Sourdough Starter-Along: Day 11 - Time for Storage

day 11.JPG

[Photograph: Donna Currie]

Hey Starter-Alongers! How are your starters? Mine was bubbling and happy on Day 11, and I fed it again with one ounce of water and one ounce of flour.

At this point, you can continue feeding regularly and harvesting starter when you want to make bread, pizza crust, waffles, and other sourdough products. As long as you feed it regularly, it can keep you company on the kitchen counter for as long as you like. Of course, if you don't harvest regularly, that jar will start getting full and your starter will start crawling out of its containment an making a mess on the counter.

To slow down the starter's need for feed, all you have to do is refrigerate it. I always feed right before refrigerating so it has enough food to last in cold storage, and then I check on it the next day. If there was a lot of activity over night, I give it another feed and stir, just to make sure everyone's tucked in and full, and then I forget about it.

Many sources say that a starter can last for up to a month in the refrigerator, but I've left them for up to three months and I've been able to revive them with no trouble. The longer they've been semi-dormant, the longer it takes them to revive, so it might be three days worth of feeding on the counter before you can bake with a seriously sleepy starter. On the other hand, you might like the flavor of your starter better after it has had some quality time in the cold. Mature starters are more than just time-savers—there is a difference in flavor and texture between a brand new starter and one that has matured for a while.

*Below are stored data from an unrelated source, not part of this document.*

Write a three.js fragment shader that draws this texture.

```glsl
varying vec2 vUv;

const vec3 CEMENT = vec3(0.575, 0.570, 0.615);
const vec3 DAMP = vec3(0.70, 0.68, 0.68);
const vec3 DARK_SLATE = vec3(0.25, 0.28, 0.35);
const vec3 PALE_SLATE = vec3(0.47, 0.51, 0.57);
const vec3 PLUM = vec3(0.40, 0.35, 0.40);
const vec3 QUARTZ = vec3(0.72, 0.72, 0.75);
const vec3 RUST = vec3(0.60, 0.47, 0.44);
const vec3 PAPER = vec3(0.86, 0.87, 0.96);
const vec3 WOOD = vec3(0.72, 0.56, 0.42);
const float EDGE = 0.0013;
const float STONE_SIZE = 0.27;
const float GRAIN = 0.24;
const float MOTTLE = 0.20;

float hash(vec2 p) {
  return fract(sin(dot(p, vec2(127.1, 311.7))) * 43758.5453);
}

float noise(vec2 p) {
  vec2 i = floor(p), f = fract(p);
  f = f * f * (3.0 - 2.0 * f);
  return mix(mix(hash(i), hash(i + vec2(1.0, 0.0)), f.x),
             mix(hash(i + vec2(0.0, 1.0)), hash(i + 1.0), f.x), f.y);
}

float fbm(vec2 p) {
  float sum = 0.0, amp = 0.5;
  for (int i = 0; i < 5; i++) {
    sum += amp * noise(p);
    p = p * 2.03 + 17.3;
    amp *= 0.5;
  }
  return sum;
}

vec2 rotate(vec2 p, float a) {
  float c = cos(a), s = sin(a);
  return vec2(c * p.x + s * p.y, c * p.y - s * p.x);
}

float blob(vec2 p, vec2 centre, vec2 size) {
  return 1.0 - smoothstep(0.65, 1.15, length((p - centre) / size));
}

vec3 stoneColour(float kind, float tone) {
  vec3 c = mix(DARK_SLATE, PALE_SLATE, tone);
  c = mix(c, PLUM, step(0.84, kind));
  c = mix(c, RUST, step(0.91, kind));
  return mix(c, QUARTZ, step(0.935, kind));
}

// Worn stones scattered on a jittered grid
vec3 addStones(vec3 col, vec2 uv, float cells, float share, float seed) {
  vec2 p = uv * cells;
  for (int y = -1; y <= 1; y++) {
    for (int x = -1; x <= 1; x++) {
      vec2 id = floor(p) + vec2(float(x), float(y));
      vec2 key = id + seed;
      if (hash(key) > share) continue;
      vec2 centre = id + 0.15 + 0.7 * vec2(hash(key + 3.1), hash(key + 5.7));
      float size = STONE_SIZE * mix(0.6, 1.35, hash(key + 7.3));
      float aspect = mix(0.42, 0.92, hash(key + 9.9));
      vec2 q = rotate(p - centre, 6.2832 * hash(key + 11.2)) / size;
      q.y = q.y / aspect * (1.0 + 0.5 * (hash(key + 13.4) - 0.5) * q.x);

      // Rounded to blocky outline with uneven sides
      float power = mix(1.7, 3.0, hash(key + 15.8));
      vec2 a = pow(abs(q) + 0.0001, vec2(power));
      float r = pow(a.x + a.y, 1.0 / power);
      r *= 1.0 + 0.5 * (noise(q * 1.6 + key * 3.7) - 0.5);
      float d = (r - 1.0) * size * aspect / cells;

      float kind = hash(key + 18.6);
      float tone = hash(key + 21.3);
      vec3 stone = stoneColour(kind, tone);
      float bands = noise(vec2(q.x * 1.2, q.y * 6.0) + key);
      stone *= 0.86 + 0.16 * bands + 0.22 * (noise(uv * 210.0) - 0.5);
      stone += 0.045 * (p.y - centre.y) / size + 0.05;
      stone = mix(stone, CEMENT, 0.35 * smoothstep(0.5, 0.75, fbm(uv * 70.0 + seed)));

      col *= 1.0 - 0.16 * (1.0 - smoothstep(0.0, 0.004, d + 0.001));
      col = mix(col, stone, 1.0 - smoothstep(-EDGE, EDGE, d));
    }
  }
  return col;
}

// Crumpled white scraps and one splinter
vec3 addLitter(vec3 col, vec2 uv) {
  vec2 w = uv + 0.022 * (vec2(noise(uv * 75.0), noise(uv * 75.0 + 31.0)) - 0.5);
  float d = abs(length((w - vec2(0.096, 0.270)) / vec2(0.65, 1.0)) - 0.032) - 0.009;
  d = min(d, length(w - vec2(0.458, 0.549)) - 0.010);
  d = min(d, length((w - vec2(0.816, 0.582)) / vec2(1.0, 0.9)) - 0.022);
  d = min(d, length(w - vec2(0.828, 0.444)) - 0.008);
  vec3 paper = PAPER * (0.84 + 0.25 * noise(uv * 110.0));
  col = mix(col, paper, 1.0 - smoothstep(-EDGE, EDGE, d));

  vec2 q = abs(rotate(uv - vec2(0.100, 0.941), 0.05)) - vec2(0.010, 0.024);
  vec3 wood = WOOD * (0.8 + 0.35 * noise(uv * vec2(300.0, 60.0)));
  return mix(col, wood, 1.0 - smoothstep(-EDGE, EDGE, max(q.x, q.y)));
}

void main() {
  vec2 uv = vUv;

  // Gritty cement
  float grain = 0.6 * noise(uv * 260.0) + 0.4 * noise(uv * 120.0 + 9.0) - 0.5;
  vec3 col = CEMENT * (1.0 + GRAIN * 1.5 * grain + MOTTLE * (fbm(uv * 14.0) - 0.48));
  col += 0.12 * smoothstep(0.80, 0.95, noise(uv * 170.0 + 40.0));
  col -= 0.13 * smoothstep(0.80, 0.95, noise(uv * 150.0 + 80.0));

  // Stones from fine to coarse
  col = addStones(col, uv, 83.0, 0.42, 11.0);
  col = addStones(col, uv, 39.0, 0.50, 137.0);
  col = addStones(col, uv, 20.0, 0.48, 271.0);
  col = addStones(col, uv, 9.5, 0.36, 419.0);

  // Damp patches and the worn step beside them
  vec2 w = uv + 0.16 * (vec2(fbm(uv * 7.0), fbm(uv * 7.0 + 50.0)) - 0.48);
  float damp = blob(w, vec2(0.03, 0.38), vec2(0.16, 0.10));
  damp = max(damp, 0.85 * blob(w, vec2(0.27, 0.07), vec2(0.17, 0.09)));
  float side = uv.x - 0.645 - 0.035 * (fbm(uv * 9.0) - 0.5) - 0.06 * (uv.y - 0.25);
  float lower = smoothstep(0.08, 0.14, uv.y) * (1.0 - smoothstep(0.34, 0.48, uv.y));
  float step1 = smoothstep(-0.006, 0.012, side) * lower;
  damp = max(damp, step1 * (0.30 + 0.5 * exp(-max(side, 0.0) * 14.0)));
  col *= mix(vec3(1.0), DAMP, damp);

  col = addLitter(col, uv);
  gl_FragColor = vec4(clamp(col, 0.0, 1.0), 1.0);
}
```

If you're only storing your starter in the refrigerator for a week or so, the starter will bounce back much quicker than one that's been neglected, but of course you can continue feeding it or pop it back in the refrigerator for a day or two until you're ready for it.

The amount of starter you choose to store is up to you, but quite often I store a very small amount after harvesting most of what is in the jar. That way, when I start feeding the stored starter I have plenty of room in the jar for expansion. If I need more starter for my next baking project, I just feed more often to get to the level I need for the next harvest.

Here's what the harvested mixture in the bowl looked like in the morning:

day 11 in bowl after overnight.JPG

It's destined to become a pizza. (Are you making pizza with your starter? Be sure to send in pictures for My Pie Monday!)

About the author: Donna Currie has been cooking for fun and writing for pay since the days when typewritten articles traveled by snail mail. When she combined those talents in a food column for a newspaper in her area, she realized that writing about food is almost as much fun as eating. She launched the blog Cookistry and has now joined the Serious Eats team with a weekly column about baking.

Sourdough from Scratch

Day Zero: What You'll Need »
Day 1: A Half-Ounce Flour and an Ounce of Water »
Day 2: No Feeding, Just Stirring »
Day 3: Feed Me More Flour! »
Day 4: 100% Hydration »
Day 5: Keep Feeding and Stirring! »
Day 6: Keep Stirring and Feeding! »
Day 7: Feed and Wait »
Day 8: Getting Close! »
Day 9: First Harvest »
Day 10: Second Harvest »
What Happens If You Neglect Your Sourdough Starter »

Comments

Add a comment

Comments can take up to a minute to appear - please be patient!

Previewing your comment: